Despite being the lightest phone that Nothing has ever produced – it's 190g, which, yes, is only three grams lighter than the original Phone (1) – the Phone (2a) also manages to cram in the most capacious battery in the company's line-up to date. 

The 5000mAh cell on board promises even better battery life as a result, with support from a customised MediaTek Dimensity 7200 chipset (built on TSMC's second-gen 4nm process) promising great longevity per charge. 

The battery is cycle tested to 1000 charges, with Nothing claiming it'll still be good to 90% of its original capacity after that time – meaning close to three years of use with daily charging to net that result. 

However, while the Nothing Phone (2a) might squeeze in 300mAh capacity more than the Nothing Phone (2), it doesn't feature wireless charging. That's one of the bigger losses when moving down from the flagship to mid-range model. Still, with 45W wired charging it's quick enough when at the plug. 

3. Price 

This one is likely obvious, but worth pointing out nonetheless: the Nothing Phone (2a) won't cost nearly as much as the flagship Phone (2). At launch the 8GB RAM and 128GB storage (2a) will set you back £319. The step-up 12GB RAM and 256GB storage is only a little more, at £349. Australian pricing is TBC. 

Interestingly, despite the brand moving into the USA in 2023, the Phone (2a) isn't slated for that territory just yet (maybe at all?). Those Stateside on a developer programme can request a model, but that's only going to be app developers and other companies, not consumers so much. 

As for on-sale: the Nothing Phone (2a) is available to pre-order now, with in-store drops (for those who like to queue) on 9 March, and general in-store/online from 12 March. 

4. But inevitable downgrades too

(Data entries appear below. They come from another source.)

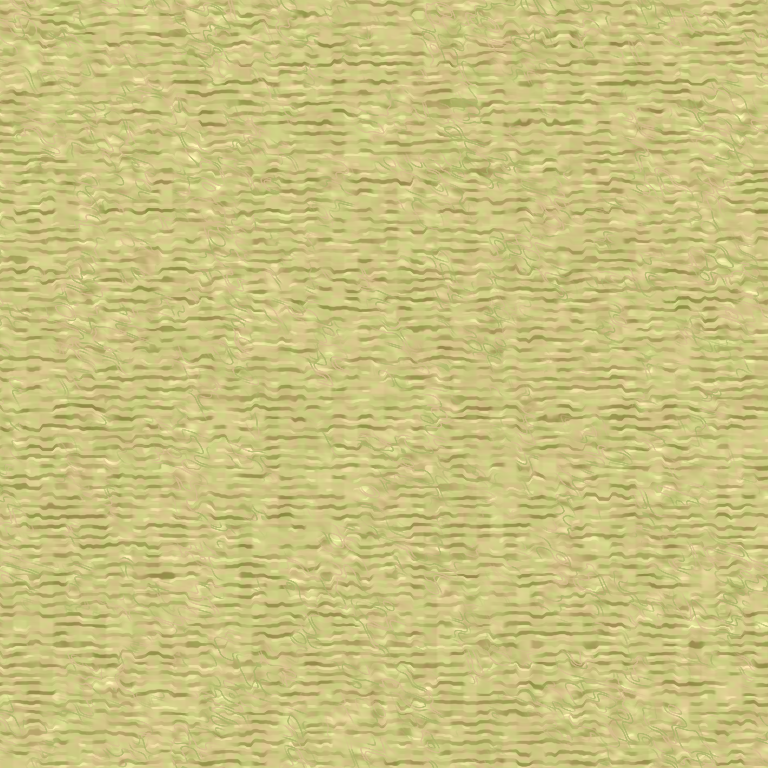
Reproduce this texture procedurally as a three.js fragment shader.

```glsl
varying vec2 vUv;

const vec3 STRAW = vec3(0.825, 0.793, 0.528);
const vec3 TONE_AXIS = vec3(1.0, 0.97, 1.0);
const vec3 GREEN_AXIS = vec3(-0.046, 0.044, -0.034);
const vec3 LINE_PINK = vec3(0.85, 0.74, 0.56);
const vec3 LINE_GREEN = vec3(0.67, 0.71, 0.41);

const float RIBS = 78.0;
const float COLUMNS = 58.0;
const float RIB_WOBBLE = 0.42;
const float GROOVE_DEPTH = 0.205;
const float LIP_LIGHT = 0.085;
const float BLOCK_TINT = 0.07;
const float RELIEF = 0.40;
const float RELIEF_STEP = 0.0026;
const float LINE_WIDTH = 0.0005;
const float LINE_SOFT = 0.0010;
const float LINE_OPACITY = 0.8;

float hash(vec2 p) {
  return fract(sin(dot(p, vec2(12.9898, 78.233))) * 43758.5453);
}

// Value noise; a larger edge gives flatter cells with steeper borders.
float cellNoise(vec2 p, float edge) {
  vec2 i = floor(p);
  vec2 f = smoothstep(edge, 1.0 - edge, fract(p));
  float low = mix(hash(i), hash(i + vec2(1.0, 0.0)), f.x);
  float high = mix(hash(i + vec2(0.0, 1.0)), hash(i + vec2(1.0, 1.0)), f.x);
  return mix(low, high, f.y);
}

// Small scattered areas where the ribs break into crumples.
float crumpleMask(vec2 p) {
  float patches = cellNoise(p * 13.0 + 3.7, 0.0);
  float detail = cellNoise(p * 42.0 + 8.1, 0.0);
  float streaks = cellNoise(p * vec2(46.0, 14.0) + 21.3, 0.0);
  return smoothstep(0.42, 0.64, 0.25 * patches + 0.45 * detail + 0.3 * streaks);
}

// Bumps on a slanted lattice, so that their flanks run diagonally.
float bumpHeight(vec2 p) {
  vec2 slanted = vec2(p.x + 0.5 * p.y, p.y + 0.3 * p.x);
  return cellNoise(slanted * vec2(84.0, 112.0) + 5.2, 0.0);
}

float creaseField(vec2 p) {
  return cellNoise((p + vec2(0.4, 0.3) * p.yx) * vec2(60.0, 78.0) + 40.6, 0.05);
}

// Thin contours of the crease field, kept at an even width by its slope.
float creaseLine(vec2 p) {
  const float STEP = 0.0005;
  float level = creaseField(p);
  vec2 slope = vec2(creaseField(p + vec2(STEP, 0.0)) - level,
                    creaseField(p + vec2(0.0, STEP)) - level) / STEP;
  float distanceToLine = abs(abs(level - 0.5) - 0.13) / max(length(slope), 8.0);
  return 1.0 - smoothstep(LINE_WIDTH, LINE_WIDTH + LINE_SOFT, distanceToLine);
}

float band(float x, float center, float core, float rim) {
  return 1.0 - smoothstep(core, rim, abs(x - center));
}

void main() {
  vec2 p = vUv;
  float crumple = crumpleMask(p);

  // Ribs with small steps at the upright threads
  float wobble = cellNoise(p * vec2(COLUMNS, 44.0) + 11.4, 0.3) - 0.5;
  wobble += 0.5 * (cellNoise(p * vec2(120.0, 70.0) + 33.1, 0.2) - 0.5);
  float ribPosition = p.y * RIBS + wobble * RIB_WOBBLE * (1.0 + crumple);
  float rib = floor(ribPosition);
  float across = fract(ribPosition);

  // Grooves cut into short dashes, with a lit lip below
  float dash = cellNoise(vec2(p.x * COLUMNS + 0.4, rib), 0.25);
  float run = cellNoise(vec2(p.x * 24.0 + hash(vec2(rib, 2.0)), rib + 130.0), 0.1);
  float groove = band(across, 0.55, 0.10, 0.27);
  groove *= smoothstep(0.12, 0.75, 0.55 * dash + 0.45 * run);
  groove *= (0.8 + 0.35 * hash(vec2(rib, 9.0))) * (1.0 - 0.55 * crumple);
  float glint = cellNoise(vec2(p.x * 84.0, rib + 50.0), 0.1);
  float lip = band(across, 0.2, 0.07, 0.2) * smoothstep(0.5, 0.95, glint);

  // Faint blocks and upright threads
  float block = cellNoise(p * vec2(COLUMNS, RIBS) + 17.5, 0.38) - 0.5;
  float thread = cellNoise(p * vec2(COLUMNS, 17.0) + 61.5, 0.38) - 0.5;

  // Slanted light on the small bumps
  vec2 lightStep = RELIEF_STEP * vec2(0.7, -0.7);
  float relief = bumpHeight(p + lightStep) - bumpHeight(p - lightStep);
  relief *= RELIEF * mix(0.14, 0.72, crumple);

  float tone = relief + LIP_LIGHT * lip - GROOVE_DEPTH * groove;
  tone += BLOCK_TINT * (0.65 * block + 0.4 * thread);
  float hue = cellNoise(p * vec2(86.0, 128.0) + 83.2, 0.25) - 0.5;
  hue += 0.25 * (cellNoise(p * vec2(COLUMNS, 24.0) + 29.8, 0.3) - 0.5);
  vec3 color = STRAW + TONE_AXIS * tone + GREEN_AXIS * hue;

  // Pink and green crease lines in the crumples
  float lineHue = smoothstep(0.4, 0.65, cellNoise(p * 64.0 + 71.9, 0.1));
  vec3 lineColor = mix(LINE_PINK, LINE_GREEN, lineHue);
  color = mix(color, lineColor, creaseLine(p) * crumple * LINE_OPACITY);

  gl_FragColor = vec4(color, 1.0);
}
```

While I can big up the Nothing Phone (2a) in plenty of areas, it's no secret that it's a downgrade over the Nothing Phone (2) in lots of inevitable areas. I don't even mean that in a bad way, it's just an obvious position for a more affordable phone. 

The (2a) ditches the glass back for a plastic finish instead; there's no wireless charging (as I've mentioned); the Glyph lighting interface, while still present, is simplified to three lights (and with no charging indicator). But as a general summary, given those are the key 'less good' points about Nothing's new phone – I think the brand is onto an affordable winner. 

Mike Lowe
Tech Editor

Mike is the Tech Editor and AV Editor at He's been writing about consumer technology for 15 and, as a phones expert, has seen hundreds of handsets over the years – swathes of Android devices, a smattering of iPhones, and a batch of Windows Phone products (remember those?). But that's not all, as a tech aficionado his beat for T3 also covers tablets, laptops, gaming, home cinema, TVs, speakers and more – there's barely a stone unturned that he's not had a hand on. Previously the Reviews Editor at Pocket-lint for a 10 years, he's also provided work for publications such as Wired, The Guardian, Metro, and more. In addition to his tech knowledge, Mike is also a flights and travel expert, having travelled the globe extensively. You'll likely find him setting up a new mobile phone, critiquing the next MacBook, all while planning his next getaway... or cycling somewhere.